A pleasingly old-fashioned throwback melodrama directed by Francis Lawrence (I Am Legend), Water for Elephants is adapted from Sara Gruen's novel. It tells the story of a young veterinary student, Jacob (Robert Pattinson) who, following the death of his parents, joins a travelling circus and promptly falls in love with its star attraction, Marlena (Reese Witherspoon). Filtered through an evocative, nostalgic lens, the film is undeniably a triumph of visual beauty and design but the show is stolen by the magnificent Christoph Waltz as the unpredictable circus ringleader, August. Returning to collaborate with Lawrence for a second time is James Newton Howard, whose graceful touch with romance and drama adds an extra element of rose-tinted warmth.
Imagine a whole score sounding like "Beautiful" from Howard's very own King Kong and one imagines the delicacy on display in Water for Elephants. It's an enchanting and delightful effort, placing melody and harmony right at the forefront of a quietly expansive orchestral set-up. Twinkling celeste and harp is a prominent feature throughout, lending an irresistible, fairy tale edge to proceedings, whilst piano and strings meander exquisitely in and out. Although the score owes something of a debt to the gentler works of Alexandre Desplat, Thomas Newman and James Horner, Howard's romantic voice is notably strong. The opener, "Did I Miss It?" is appropriately wistful and flowing, as the elderly Jacob (Hal Holbrook) appears in a framing narration device, giving rise to the story that follows. The Newman influence is especially apparent in the lively "The Circus Sets Up", which carries an almost Celtic sound in its lively acoustics and percussion.
The score's standout piece is "Circus Fantasy", a truly heavenly piece of scoring that ranks alongside Howard's best. Following a spine-tingling rendition of the "fantasy theme" on strings and barely audible choir (lending an other-wordly sense of magic to Jacob's first sight of Marlena), Howard then introduces the score's principal idea: the surging, achingly romantic love theme for the two lovers, one that will weave its way throughout the remainder of the music.
In deference to the film's Depression-era setting, Howard also throws in a bit of jazz, which helps prevent the score feeling monothematic ("Barabra's Tent"); there are also some careful source music selections (including Bessie Smith's "I Need a Little Sugar in my Bowl"). Mostly though, the score maintains a haunting sense of nostalgic optimism, especially in cues such as "Rosie", "Speakeasy Kiss" and "Sanctuary". The latter three tracks put the love theme upfront, underscoring the difficult love triangle at the film's heart.

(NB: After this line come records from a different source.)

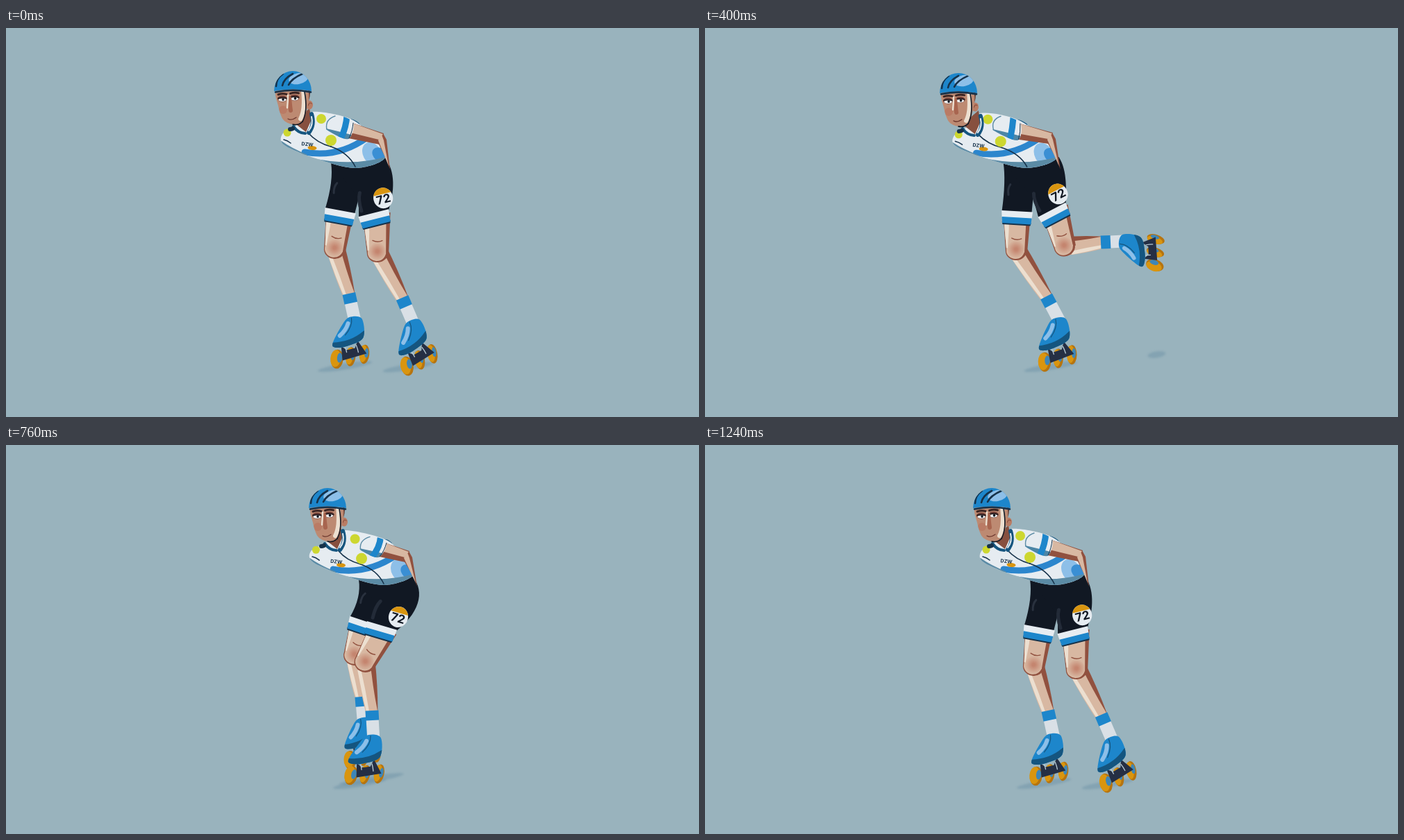
Write an HTML page with a canvas that moves like this. It is 998 by 561 pixels and loops after 1280 ms.

```html
<!DOCTYPE html>
<html lang="en">
<head>
<meta charset="utf-8">
<title>Inline skater</title>
<style>
html, body { margin: 0; width: 100%; height: 100%; overflow: hidden; background: #99b3bd; }
canvas { display: block; width: 100vw; height: 100vh; }
</style>
</head>
<body>
<canvas id="stage" width="998" height="561"></canvas>
<script>
const ctx = document.getElementById('stage').getContext('2d');
const LOOP = 1280, STEP = 40, CYCLE = 1240, RAD = Math.PI / 180;
const C = {
  bg: '#99b3bd', blue: '#1d86cb', deep: '#15557f', sky: '#8dbfe8', white: '#e6ecf1',
  black: '#111823', navy: '#16324a', skin: '#d8b8a2', cream: '#ecdfd0', brown: '#91513f',
  face: '#bd8a72', orange: '#d9950f', rust: '#b6740f', teal: '#5b8ba5', lime: '#cdd730'
};

// Six key poses: glide, kick, return, cross, step, push
const KEYS = [0, 240, 400, 600, 760, 1040];
const SWAY = [0, -1.01, -.96, .05, 1, .9];
const NEAR = {
  knee: [[536, 325], [524, 310], [519, 316], [498, 322], [517, 315], [537, 320]],
  ankle: [[571, 390], [580, 304], [571, 309], [537, 371], [527, 384], [557, 388]],
  rot: [-16, -84, -78, -17, 7, -1]
};
const FAR = {
  knee: [[474, 320], [450, 322], [449, 322], [455, 322], [502, 305], [526, 318]],
  ankle: [[494, 384], [497, 383], [492, 388], [477, 382], [512, 364], [566, 355]],
  rot: [0, -10, -5, 4, -5, -66]
};

// Smooth periodic curve through the keys
function track(v, t) {
  const n = KEYS.length, i = KEYS.findLastIndex(k => k <= t);
  const val = j => v[(j + n) % n];
  const key = j => KEYS[(j + n) % n] + CYCLE * Math.floor(j / n);
  const d = key(i + 1) - key(i), s = (t - key(i)) / d;
  const slope = j => (val(j + 1) - val(j - 1)) / (key(j + 1) - key(j - 1)) * d;
  const s2 = s * s, s3 = s2 * s;
  return (2 * s3 - 3 * s2 + 1) * val(i) + (s3 - 2 * s2 + s) * slope(i)
    + (3 * s2 - 2 * s3) * val(i + 1) + (s3 - s2) * slope(i + 1);
}
const joint = (v, t) => [0, 1].map(k => track(v.map(p => p[k]), t));

const clamp = (x, a, b) => Math.min(b, Math.max(a, x));
const mix = (a, b, k) => a + (b - a) * k;
const same = (x, y) => [x, y];

function place(x, y, a, draw) {
  ctx.save();
  ctx.translate(x, y);
  ctx.rotate(a);
  draw();
  ctx.restore();
}

function pairs(flat, map = same) {
  const out = [];
  for (let i = 0; i < flat.length; i += 2) out.push(map(flat[i], flat[i + 1]));
  return out;
}

function poly(fill, flat, map) {
  ctx.beginPath();
  pairs(flat, map).forEach(p => ctx.lineTo(...p));
  ctx.closePath();
  ctx.fillStyle = fill;
  ctx.fill();
}

// Fills a closed smooth shape; details drawn by inner stay inside it
function blob(fill, flat, map, inner) {
  const p = pairs(flat, map), n = p.length, k = .16;
  const at = i => p[(i + n) % n];
  ctx.save();
  ctx.beginPath();
  ctx.moveTo(...p[0]);
  for (let i = 0; i < n; i++) {
    const [a, b, c, d] = [at(i - 1), at(i), at(i + 1), at(i + 2)];
    ctx.bezierCurveTo(b[0] + (c[0] - a[0]) * k, b[1] + (c[1] - a[1]) * k,
      c[0] - (d[0] - b[0]) * k, c[1] - (d[1] - b[1]) * k, c[0], c[1]);
  }
  ctx.fillStyle = fill;
  ctx.fill();
  if (inner) {
    ctx.clip();
    inner();
  }
  ctx.restore();
}

// Quadratic stroke: start, control, end
function line(color, width, flat, map) {
  const [a, b, c] = pairs(flat, map);
  ctx.beginPath();
  ctx.moveTo(...a);
  ctx.quadraticCurveTo(...b, ...c);
  ctx.strokeStyle = color;
  ctx.lineWidth = width;
  ctx.lineCap = 'round';
  ctx.stroke();
}

function oval(fill, x, y, rx, ry = rx, a = 0) {
  ctx.beginPath();
  ctx.ellipse(x, y, rx, ry, a, 0, 7);
  ctx.fillStyle = fill;
  ctx.fill();
}

// Tapered band along y, from [left, right] at y0 to [left, right] at y1
function taper(fill, y0, [l0, r0], y1, [l1, r1], swell = 0) {
  const m = (y0 + y1) / 2;
  ctx.beginPath();
  ctx.moveTo(l0, y0);
  ctx.quadraticCurveTo((l0 + l1) / 2 - swell, m, l1, y1);
  ctx.lineTo(r1, y1);
  ctx.quadraticCurveTo((r0 + r1) / 2 + swell, m, r0, y0);
  ctx.fillStyle = fill;
  ctx.fill();
}

function label(text, size, color) {
  ctx.font = `bold ${size}px Inter, Roboto, sans-serif`;
  ctx.textAlign = 'center';
  ctx.textBaseline = 'middle';
  ctx.fillStyle = color;
  ctx.fillText(text, 0, 0);
}

// Joints and angles of one leg at time t
function pose(leg, hipX, tilt, t) {
  const knee = joint(leg.knee, t), ankle = joint(leg.ankle, t), rot = track(leg.rot, t) * RAD;
  const hip = [hipX, 205];
  const along = k => hip.map((h, i) => mix(h, knee[i], k));
  const thigh = Math.atan2(hipX - knee[0], knee[1] - hip[1]);
  const shin = Math.atan2(knee[0] - ankle[0], ankle[1] - knee[1]);
  const shinLen = Math.hypot(ankle[0] - knee[0], ankle[1] - knee[1]);
  const sock = shin + 5 * RAD, sockLen = Math.min(36, shinLen * .52);
  const heel = [ankle[0] - Math.sin(sock) * sockLen, ankle[1] + Math.cos(sock) * sockLen];
  const foot = [heel[0] - Math.sin(rot) * 40, heel[1] + Math.cos(rot) * 40];
  return { knee, ankle, rot, along, thigh, shin, shinLen, sock, sockLen, heel, foot,
    hemRot: thigh + tilt * RAD };
}

// Wide and faint just off the ground, small when the foot is high
function shadow({ foot: [x, y] }) {
  const lift = clamp((465 - y) / 140, 0, 1);
  const rx = 13 + 34 * Math.exp(-(((lift - .2) / .3) ** 2));
  ctx.filter = 'blur(1.5px)';
  oval('rgba(98,138,160,.38)', x + mix(-20, 13, Math.min(1, lift * 4)),
    490 - 19 * Math.min(1, lift * 2), rx, 4.5, -.16);
  ctx.filter = 'none';
}

function skate() {
  for (let i = 2; i >= 0; i--) {
    const x = 20 * i - 26, y = 60 - 3.5 * i, r = i ? 7 : 9;
    oval(C.rust, x + 1, y, r, 14, .1);
    oval(C.orange, x - 1, y - 1, r - 1.5, 12.5, .1);
    oval('#3d86b8', x + r * .55, y - 2, r * .42, 7, .1);
  }
  poly('#252f44', [-19, 41, -11, 47, 1, 44, 5, 33, 18, 52, -17, 62]);
  for (const x of [-14, 3]) line('#b9cbd6', 1.3, [x, 40, x + 2, 45, x + 3, 50]);
  blob(C.blue, [-7, -1, 11, 1, 13, 29, -10, 41, -28, 43, -31, 36, -18, 11], same, () => {
    line(C.deep, 12, [-34, 42, -4, 42, 17, 24]);
    line(C.sky, 6, [-9, 8, -12, 18, -21, 26]);
    line(C.deep, 1.2, [-4, 0, -2, 12, -13, 25]);
  });
}

function limb(p) {
  const n = p.shinLen;
  place(...p.knee, p.shin, () => {
    taper(C.skin, 0, [-12, 14], n + 2, [-9, 8], 2);
    taper(C.brown, -4, [8, 15], n, [8, 8.5], 2);
    taper(C.cream, 8, [-12, -7], n, [-8, -4], 1);
  });
  place(...p.knee, p.thigh, () => {
    taper(C.brown, -58, [-19, 21], 2, [-16, 15]);
    oval(C.brown, -1, 0, 15, 13);
    taper(C.skin, -58, [-19, 15], 2, [-14.5, 11]);
    oval(C.skin, -2, -1, 13, 12);
    taper(C.cream, -58, [-18, -10], -5, [-15, -13], 1);
    const glow = ctx.createRadialGradient(-1, -3, 2, -1, -3, 13);
    glow.addColorStop(0, 'rgba(190,116,94,.75)');
    glow.addColorStop(1, 'rgba(190,116,94,0)');
    oval(glow, -1, -3, 12, 13);
    line(C.brown, 1.4, [-7, -19, 0, -15, 7, -18]);
  });
  place(...p.ankle, p.sock, () => {
    taper('#d9e0e6', 12, [-9, 9], p.sockLen + 4, [-9, 9]);
    taper(C.blue, -1, [-9.5, 9.5], 13, [-9.5, 9.5]);
  });
  place(...p.heel, p.rot, () => {
    const size = .7 + .3 * p.sockLen / 36;
    ctx.scale(size, size);
    skate();
  });
}

function shorts(p, u, near) {
  const c = Math.cos(p.hemRot), s = Math.sin(p.hemRot), [hx, hy] = p.along(.66);
  const hem = (x, y) => [hx + x * c - y * s, hy + x * s + y * c];
  const left = 468 + 40 * u, right = 545 + 37 * u;
  ctx.beginPath();
  ctx.moveTo(left, 194);
  if (near) {
    ctx.lineTo(right, 186);
    ctx.bezierCurveTo(right + 17 + 4 * u, 206, right + 14 + 4 * u, 238, ...hem(22.5, -17));
  } else {
    ctx.quadraticCurveTo(left + 4, 220, ...hem(-22, -17));
  }
  ctx.lineTo(...hem(near ? -22 : 21, -17));
  ctx.lineTo(508 + 37 * u, 245);
  if (!near) ctx.lineTo(right, 186);
  ctx.fillStyle = C.black;
  ctx.fill();
  place(hx, hy, p.hemRot, () => {
    taper(C.navy, -2, [-21, 21], 2, [-20, 20]);
    taper(C.white, -18, [-22.5, 22.5], -8, [-21.5, 21.5]);
    taper(C.blue, -9, [-21.5, 21.5], 0, [-20.5, 20.8]);
    if (near) line('#232b38', 5, [-12, -51, -17, -42, -16, -25]);
    else line('#29313e', 3, [-12, -56, -16, -50, -14, -41]);
  });
  if (!near) return;
  const [bx, by] = p.along(.36);
  place(bx + 12 * c, by + 12 * s, p.hemRot, () => {
    oval(C.white, 0, 0, 14, 15);
    ctx.beginPath();
    ctx.ellipse(0, 0, 14, 15, 0, Math.PI + .4, -.4);
    ctx.fillStyle = C.orange;
    ctx.fill();
    ctx.translate(0, 2.5);
    label('72', 17, C.black);
  });
}

function torso(w) {
  line(C.deep, 6, [494, 134, 500, 134, 506, 139], w);
  blob(C.white, [417, 141, 398, 153, 401, 169, 446, 188, 503, 202, 546, 187, 527, 157, 496, 131, 440, 121], w, () => {
    oval(C.sky, ...w(527, 181), 13, 17, -.5);
    oval('#3a8fd4', ...w(541, 184), 15, 10, .6);
    line('#2c86cd', 9, [430, 179, 478, 188, 520, 158], w);
    line(C.teal, 15, [440, 195, 500, 208, 552, 192], w);
    line(C.teal, 4, [396, 165, 410, 175, 432, 184], w);
  });
  line(C.navy, 1.6, [435, 151, 448, 166, 468, 171], w);
  line(C.navy, 1.6, [468, 171, 493, 180, 503, 200], w);
  line(C.navy, 1.6, [400, 161, 405, 162, 410, 166], w);
  oval(C.lime, ...w(405, 151), 5.5);
  oval(C.lime, ...w(454, 131), 7);
  oval(C.lime, ...w(468, 162), 8);
  oval(C.orange, ...w(441, 173), 6.5, 3, .08);
  place(...w(434, 168), .1, () => label('DZW', 7, C.navy));
}

function arm(w, u) {
  const ex = 544 + 41 * u - 4 * u * u, ey = 152 + u;
  const hx = 553 + 41 * u - 2 * u * u, hy = 204;
  const top = w(496, 136), low = w(493, 159);
  poly(C.brown, [...top, ex, ey, ex - 6, ey + 16, ...low]);
  poly(C.brown, [ex - 1, ey, ex + 4, ey + 9, hx, hy, hx - 5, hy - 14, ex - 8, ey + 14]);
  poly(C.skin, [...top, ex - 1, ey + 1, ex - 7, ey + 9, low[0] + 3, low[1] - 8]);
  poly(C.skin, [ex - 3, ey + 2, ex, ey + 10, hx - 2, hy - 5, ex - 8, ey + 10]);
  blob(C.white, [461, 142, 476, 127, 500, 136, 493, 160, 467, 150], w, () => {
    line('#4c86a6', 10, [460, 150, 478, 154, 500, 160], w);
    line(C.blue, 9, [491, 126, 490, 143, 482, 160], w);
  });
  line(C.teal, 1.4, [462, 146, 459, 132, 474, 127], w);
  line(C.navy, 1, [500, 137, 499, 149, 494, 159], w);
}

function collar() {
  poly('#87503f', [414, 136, 437, 116, 440, 132, 432, 150]);
  line(C.deep, 4, [414, 142, 421, 152, 431, 152]);
  line(C.deep, 6, [440, 124, 445, 140, 436, 151]);
  line(C.white, 2, [440, 128, 443, 139, 436, 148]);
  line(C.navy, 6, [409, 146, 411, 146, 413, 145]);
}

function eye(x, y) {
  oval('#733f36', x, y - 1, 7, 4.5);
  oval('#eef0f0', x, y + .5, 5.6, 2.6);
  oval(C.black, x + 1, y, 1.7, 2);
  line('#2a2023', 2, [x - 6, y - 1.5, x, y - 3.5, x + 6, y - 1.5]);
  line('#3b2523', 3, [x - 6, y - 7, x, y - 9, x + 6, y - 7.5]);
}

function head() {
  line('#5b2f25', 8, [434, 92, 434, 98, 432, 104]);
  oval('#b97d65', 437, 111, 5, 6.5);
  line(C.brown, 1.2, [435, 112, 437, 106, 440, 109]);
  blob(C.face, [391, 88, 392, 112, 400, 133, 417, 139, 430, 130, 434, 88], same, () => {
    line(C.cream, 6, [428, 90, 431, 118, 424, 131]);
    oval('rgba(183,110,88,.5)', 399, 118, 6);
    eye(398, 103);
    eye(415.5, 101.5);
    line('#a8654f', 6, [408, 101, 409, 112, 410, 119]);
    line(C.cream, 2.4, [406, 97, 406, 106, 405, 115]);
    line('#6d382e', 1.3, [406, 131, 411, 134, 418, 129]);
  });
  line(C.black, 1.6, [430, 92, 435, 120, 427, 135]);
  line(C.black, 1.6, [427, 135, 421, 141, 413, 139]);

  ctx.save();
  ctx.beginPath();
  ctx.ellipse(413, 91, 27, 29, 0, Math.PI, 0);
  ctx.quadraticCurveTo(413, 86, 386, 91);
  ctx.fillStyle = C.blue;
  ctx.fill();
  ctx.clip();
  oval(C.sky, 421, 73, 14, 8, -.2);
  for (let i = 0; i < 3; i++) {
    line(C.navy, 2.6, [389 + 9 * i, 84 - i, 389 + 11 * i, 73, 399 + 14 * i, 66]);
  }
  ctx.restore();
  line(C.navy, 2.6, [388, 92.5, 413, 87, 439, 92.5]);
}

function draw(t) {
  const u = track(SWAY, t), bob = 3 * Math.max(0, -u);
  // The shoulder swings further than the rest of the trunk
  const trunk = (x, y) => {
    const k = Math.exp(-(((x - 475) / 42) ** 2) - ((y - 135) / 25) ** 2);
    return [x + u * (41 + 10 * k),
      y + k * 6 * Math.max(0, u) + bob * clamp((195 - y) / 40, 0, 1) * (1 - k)];
  };
  const far = pose(FAR, 487 + 41 * u, 4, t), near = pose(NEAR, 529 + 45 * u, -11, t);
  ctx.fillStyle = C.bg;
  ctx.fillRect(0, 0, 998, 561);
  shadow(far);
  shadow(near);
  limb(far);
  shorts(far, u, false);
  limb(near);
  shorts(near, u, true);
  torso(trunk);
  arm(trunk, u);
  place(45 * u, bob, 0, collar);
  place(50 * u, bob, 0, head);
}

function frame() {
  draw(Math.floor(performance.now() % LOOP / STEP) * STEP % CYCLE);
  requestAnimationFrame(frame);
}
frame();
</script>
</body>
</html>
```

Completing the musical picture are those sections dealing with the difficult, tempestuous character of August. Much as he comes into conflict with the two lovers in the film itself, Howard's scoring of the character follows suit, comprised of brooding string figures which add a palpable sense of danger to the otherwise featherweight nature of the score. The soundtrack reaches its apex in the climactic "The Stampede/I'm Coming Home", as the toiling, rumbling strings finally erupt in dark anger, almost akin to "Watch the World Burn" from The Dark Knight. After the darkness has subsided, the music returns to a more positive joyous key, ending the score on the same wistful note with which it began - a tender reprise of the love theme on piano.
James Newton Howard has always excelled at tender romance and "Water for Elephants" does little to refute the claim. It's a beguiling and hugely attractive effort, blending soothing melodies and darker sections in one smoothly melodious package. Undoubtedly one of the best scores of 2011. The soundtrack album can be found at the following links: Amazon.co.uk and Amazon.com.